But it wasn’t always this way for the Kisii farmer. When he decided to venture into dairy farming in 2006, he bought one superior dairy cow through a Dairy Cow Common Interest Group, a revolving fund that assisted farmers access high yielding cattle variety. But two years into the trade, things started going south.  The dry spell took their toll on fodder with the situation being exacerbated by unprecedented rise in feed prices.  

But after attending farmer training sessions. he learnt how to tame production costs while maximizing yields through diversification. “I had a two acre piece of land but I realized how much I was wasting my land on. I learnt how invest in various farming techniques in order to spread my risks,” said Mainga. “I decided to produce my own feeds using the Farm yard manure. I use the decomposed dung which has proved very effective’’.

Through his own innovations, Edward decided to integrate local poultry farming with dairying. He collects the fresh dung from the zero grazing units and spreads it in the local chicken run. As the dung decomposes the chicken keep on turning the matter as they search for maggots / worms and other insects for feeding.

The run is strategically sited at a banana plot. The bananas too are reaping nutrient from the manure prepared. These bananas offer canopy protection of young chicks from predators like the hawks.

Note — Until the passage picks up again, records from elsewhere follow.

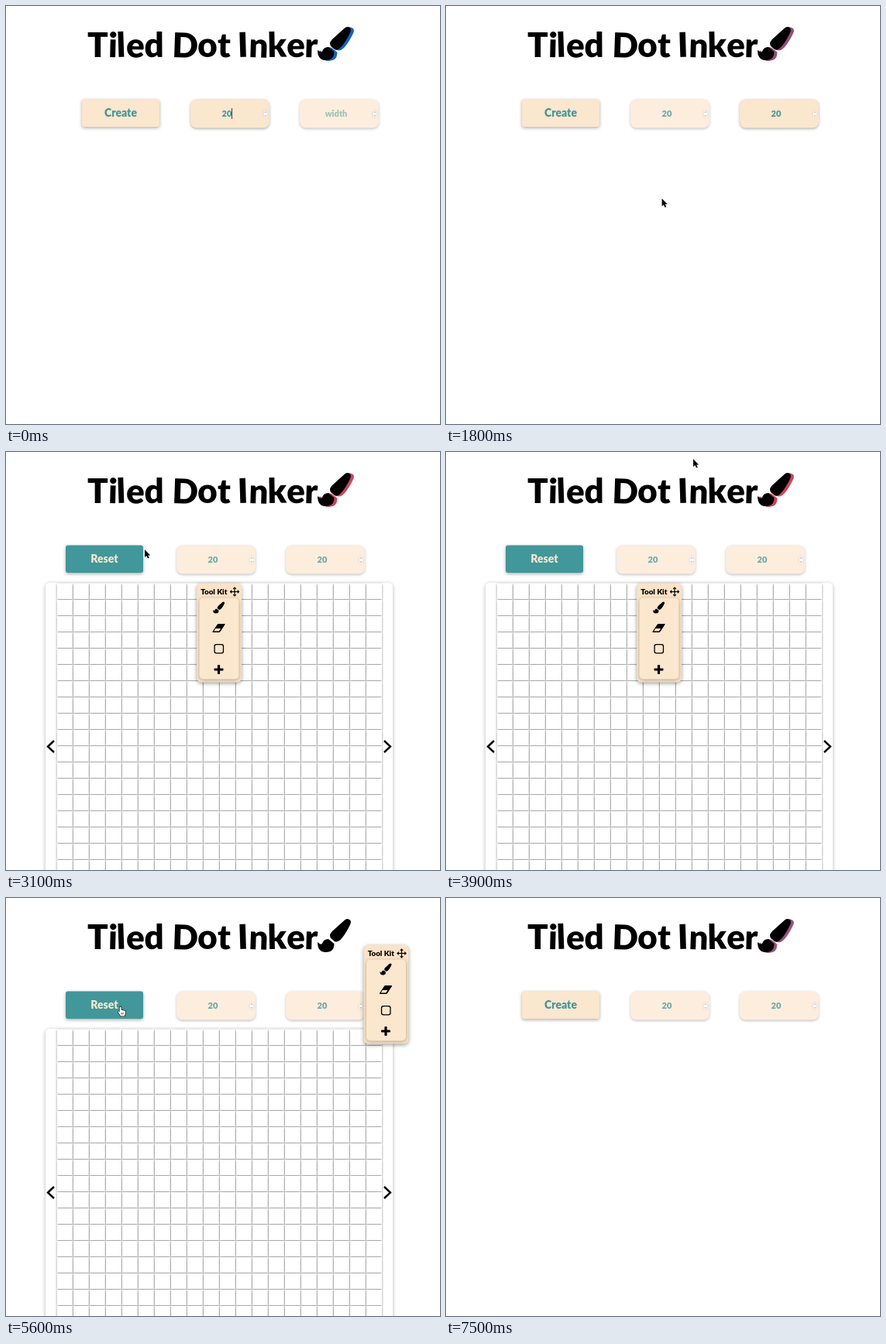
Animation, 560 px wide and 540 px high, one loop 7.6 s. Source, as an HTML page with a canvas:

```html
<!DOCTYPE html>
<html lang="en">
<head>
<meta charset="utf-8">
<title>Tiled Dot Inker</title>
<style>
html, body { margin: 0; width: 100%; height: 100%; overflow: hidden; background: #fff; }
canvas { display: block; }
</style>
</head>
<body>
<canvas id="stage" width="560" height="540"></canvas>
<script>
const W = 560, H = 540, LOOP = 7600;
const CREATE_AT = 2900, RESET_AT = 5900;
const DRAG_FROM = 4450, DRAG_TO = 4850;
const CREAM = '#fbe6ce', PALE = '#fdeddd', TEAL = '#41979a', INK = '#000';
const BLUE = [20, 98, 196], RED = [205, 68, 88];
const FACE = 'Lato, "Open Sans", sans-serif';
const ctx = document.getElementById('stage').getContext('2d');

const brush = new Path2D(
  'M14 26Q7.5 26 5.9 32Q4 34 0 30Q0 43 10.8 43Q21.5 43 21.4 32Z' +
  'M35 1.4Q39 -1.5 42 1.5Q44 4 41.8 8Q31 29.6 24 29.6L22.2 29.3L16.9 24.8Q14 20 20 15Z');
const arrow = new Path2D('M0 0V10L2.3 8L4 11.6L5.8 10.8L4.2 7.4H7.2Z');
const hand = new Path2D('M2.6 7V1.2Q3.6 -.4 4.6 1.2V4.6L8.5 5.4Q10.4 5.6 10.3 7L9 12.5H4L.4 7.2Q.6 5.4 2.6 7Z');

const spots = {
  page: { x: 300, y: 275 },
  create: { x: 179, y: 126 },
  top: { x: 319, y: 9 },
  kit: { x: 295, y: 180 },
  dock: { x: 510.5, y: 71 },
  reset: { x: 148, y: 140 },
  away: { x: 230, y: -14 }
};
const trips = [
  { to: 'create', from: 1600, until: 2350 },
  { to: 'top', from: 3300, until: 3850 },
  { to: 'kit', from: 4050, until: 4350 },
  { to: 'dock', from: DRAG_FROM, until: DRAG_TO },
  { to: 'reset', from: 5050, until: 5500 },
  { to: 'away', from: 6050, until: 6500 }
];

// Smooth 0 to 1 between two times
function ramp(t, from, until) {
  const p = Math.min(1, Math.max(0, (t - from) / (until - from)));
  return p * p * (3 - 2 * p);
}

const mix = (a, b, p) => a + (b - a) * p;

function pointerAt(t) {
  return trips.reduce((pos, trip) => {
    const p = ramp(t, trip.from, trip.until), end = spots[trip.to];
    return { x: mix(pos.x, end.x, p), y: mix(pos.y, end.y, p) };
  }, spots.page);
}

function box(c, x, y, w, h, r, fill, blur = 0, dy = 0, shade = 0) {
  c.save();
  c.shadowColor = `rgba(0,0,0,${shade})`;
  c.shadowBlur = blur;
  c.shadowOffsetY = dy;
  c.fillStyle = fill;
  c.beginPath();
  c.roundRect(x, y, w, h, r);
  c.fill();
  c.restore();
}

function line(points, width, color = INK) {
  ctx.strokeStyle = color;
  ctx.lineWidth = width;
  ctx.beginPath();
  points.forEach(([x, y]) => ctx.lineTo(x, y));
  ctx.stroke();
}

const chevron = (x, y, w, h, width, color) =>
  line([[x - w, y - h], [x, y], [x - w, y + h]], width, color);

function label(text, x, y, size, color, align = 'center') {
  ctx.font = `900 ${size}px ${FACE}`;
  ctx.textAlign = align;
  ctx.fillStyle = color;
  ctx.fillText(text, x, y);
}

function stamp(path, x, y, scale, color) {
  ctx.save();
  ctx.translate(x, y);
  ctx.scale(scale, scale);
  ctx.fillStyle = color;
  ctx.fill(path);
  ctx.restore();
}

function drawTitle(t) {
  const text = 'Tiled Dot Inker', size = 44;
  ctx.font = `900 ${size}px ${FACE}`;
  for (let i = 0; i < text.length; i++) {
    ctx.save();
    ctx.textAlign = 'left';
    ctx.translate(105 + ctx.measureText(text.slice(0, i)).width, 66);
    ctx.rotate(Math.sin(i * 2.4) * 0.035);
    label(text[i], 0, 0, size, INK, 'left');
    ctx.restore();
  }
  const back = ramp(t, 6700, 7500);
  const blue = 1 - ramp(t, 1100, 2200) + back * 0.3;
  ctx.save();
  ctx.globalAlpha = 1 - ramp(t, 4200, 5100) + back * 0.85;
  const color = `rgb(${RED.map((v, i) => Math.round(mix(v, BLUE[i], blue)))})`;
  for (let i = 1; i <= 4; i++) stamp(brush, 402 + i, 27 + i / 5, 1, color);
  ctx.restore();
  stamp(brush, 402, 27, 1, INK);
}

function button(text, x, fill, color) {
  box(ctx, x, 120.5, 100, 35.5, 3, fill, 4, 1.5, 0.33);
  label(text, x + 50, 143, 14, color);
}

function field(text, x, { focused = false, hint = false, caret = false } = {}) {
  box(ctx, x, 120.5, 102, 37, 8, focused ? CREAM : PALE, 3.5, 1.3, focused ? 0.33 : 0.25);
  ctx.globalAlpha = hint ? 0.5 : focused ? 1 : 0.8;
  label(text, x + 47, 143.2, 11, TEAL);
  ctx.globalAlpha = 1;
  if (caret) line([[x + 53.5, 132], [x + 53.5, 146]], 1, '#345');
  box(ctx, x + 94.5, 134.8, 5, 9.4, 2.5, '#fff', 1.5, 0, 0.25);
  for (const d of [-1, 1]) {
    ctx.save();
    ctx.translate(x + 97, 139.5 + d * 3);
    ctx.rotate(d * Math.PI / 2);
    chevron(0, 0, 1.1, 1, 0.8, '#666');
    ctx.restore();
  }
}

function makeBoard() {
  const board = document.createElement('canvas');
  board.width = W;
  board.height = H;
  const c = board.getContext('2d');
  box(c, 51, 169, 448, 400, 5, '#fff', 5, 1, 0.3);
  for (let y = 170; y < H; y += 21)
    for (let x = 66; x < 480; x += 21)
      box(c, x, y, 20, 20, 0, '#fff', 3, 1, 0.45);
  return board;
}
const board = makeBoard();

function drawBoard() {
  ctx.drawImage(board, 0, 0);
  chevron(54, 380.5, -8, 7.5, 2.4);
  chevron(496, 380.5, 8, 7.5, 2.4);
}

function moveIcon(x, y) {
  for (let i = 0; i < 4; i++) {
    ctx.save();
    ctx.translate(x, y);
    ctx.rotate(i * Math.PI / 2);
    line([[0, 0], [5, 0]], 1.2);
    chevron(5.5, 0, 1.8, 1.8, 1.2);
    ctx.restore();
  }
}

function eraserIcon(x, y) {
  ctx.save();
  ctx.transform(1, 0, -0.65, 1, x, y);
  box(ctx, -5, -5.5, 10, 11, 1, INK);
  box(ctx, -3.8, 0.5, 6.6, 3.4, 0, CREAM);
  ctx.restore();
}

function drawKit(dx, dy) {
  ctx.save();
  ctx.translate(dx, dy);
  box(ctx, 246, 169.5, 58, 128, 6, '#fae3c8', 5, 1.5, 0.38);
  box(ctx, 249.5, 188.5, 51, 105, 5, CREAM, 4, 1, 0.3);
  label('Tool Kit', 268.3, 183.7, 9.8, INK);
  moveIcon(295, 180.5);
  stamp(brush, 267, 193.5, 0.35, INK);
  eraserIcon(274.5, 227.5);
  box(ctx, 268.4, 247.9, 12.7, 12.7, 3, INK);
  box(ctx, 269.7, 249.2, 10.1, 10.1, 2, CREAM);
  box(ctx, 268.5, 279.4, 12, 3.2, 1, INK);
  box(ctx, 272.9, 275, 3.2, 12, 1, INK);
  ctx.restore();
}

function drawPointer(t, open) {
  if (t < 1500 || t > 6500) return;
  const { x, y } = pointerAt(t);
  const left = open ? 77 : 97;
  const overButton = x > left && x < left + 101 && y > 118 && y < 157;
  const pointing = overButton || (t > 4330 && t < 5100);
  const shape = pointing ? hand : arrow;
  ctx.save();
  ctx.translate(pointing ? x - 4 : x, y);
  ctx.lineJoin = 'round';
  ctx.lineWidth = 1.2;
  ctx.strokeStyle = pointing ? INK : '#fff';
  ctx.fillStyle = pointing ? '#fff' : INK;
  ctx.stroke(shape);
  ctx.fill(shape);
  if (pointing) for (const fx of [5, 7]) line([[fx, 8], [fx, 10.5]], 0.7);
  ctx.restore();
}

function draw(t) {
  const open = t >= CREATE_AT && t < RESET_AT;
  ctx.fillStyle = '#fff';
  ctx.fillRect(0, 0, W, H);
  drawTitle(t);
  if (open) {
    button('Reset', 77, TEAL, CREAM);
    field('20', 220);
    field('20', 361);
    drawBoard();
    const grip = pointerAt(Math.min(Math.max(t, DRAG_FROM), DRAG_TO));
    drawKit(grip.x - spots.kit.x, grip.y - spots.kit.y);
  } else {
    const typed = '20'.slice(0, Math.max(0, Math.floor((t - 950) / 200)));
    button('Create', 98, CREAM, TEAL);
    field('20', 238, { focused: t < 500, caret: t < 400 });
    field(typed || 'width', 379, {
      focused: t >= 500 && t < CREATE_AT,
      hint: !typed,
      caret: typed === '20' && t < 1800
    });
  }
  drawPointer(t, open);
}

function tick(now) {
  draw(now % LOOP);
  requestAnimationFrame(tick);
}
requestAnimationFrame(tick);
</script>
</body>
</html>
```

The run has perimeter fence made of the chicken mesh offering further predator protection and preventing the birds from destroying other crops in the kitchen garden and in the neighbours’ farms.

The chicken serves to provide labour through turning the dung into manure and also weeding the banana plot through scratching the matter. The continued scratching ‘matures’ the manure faster. The ready manure is carried to the fodder and crop  plots much easily as it is lighter in weight. Surplus manure is sold to neighbours.

Mainga reports that this kind of practice has assisted him reduce labour cost by upto 40 percent while increasing his income from Sh2, 000 that he used to earn monthly through sale of milk and his bananas to Sh20,000. “I now intend to utilize all the space in the farm by building more poultry pens and cow sheds. If one cow and ten chicken can earn me Sh20,000 I intend to earn Sh500,000 if I expand,” said Mainga.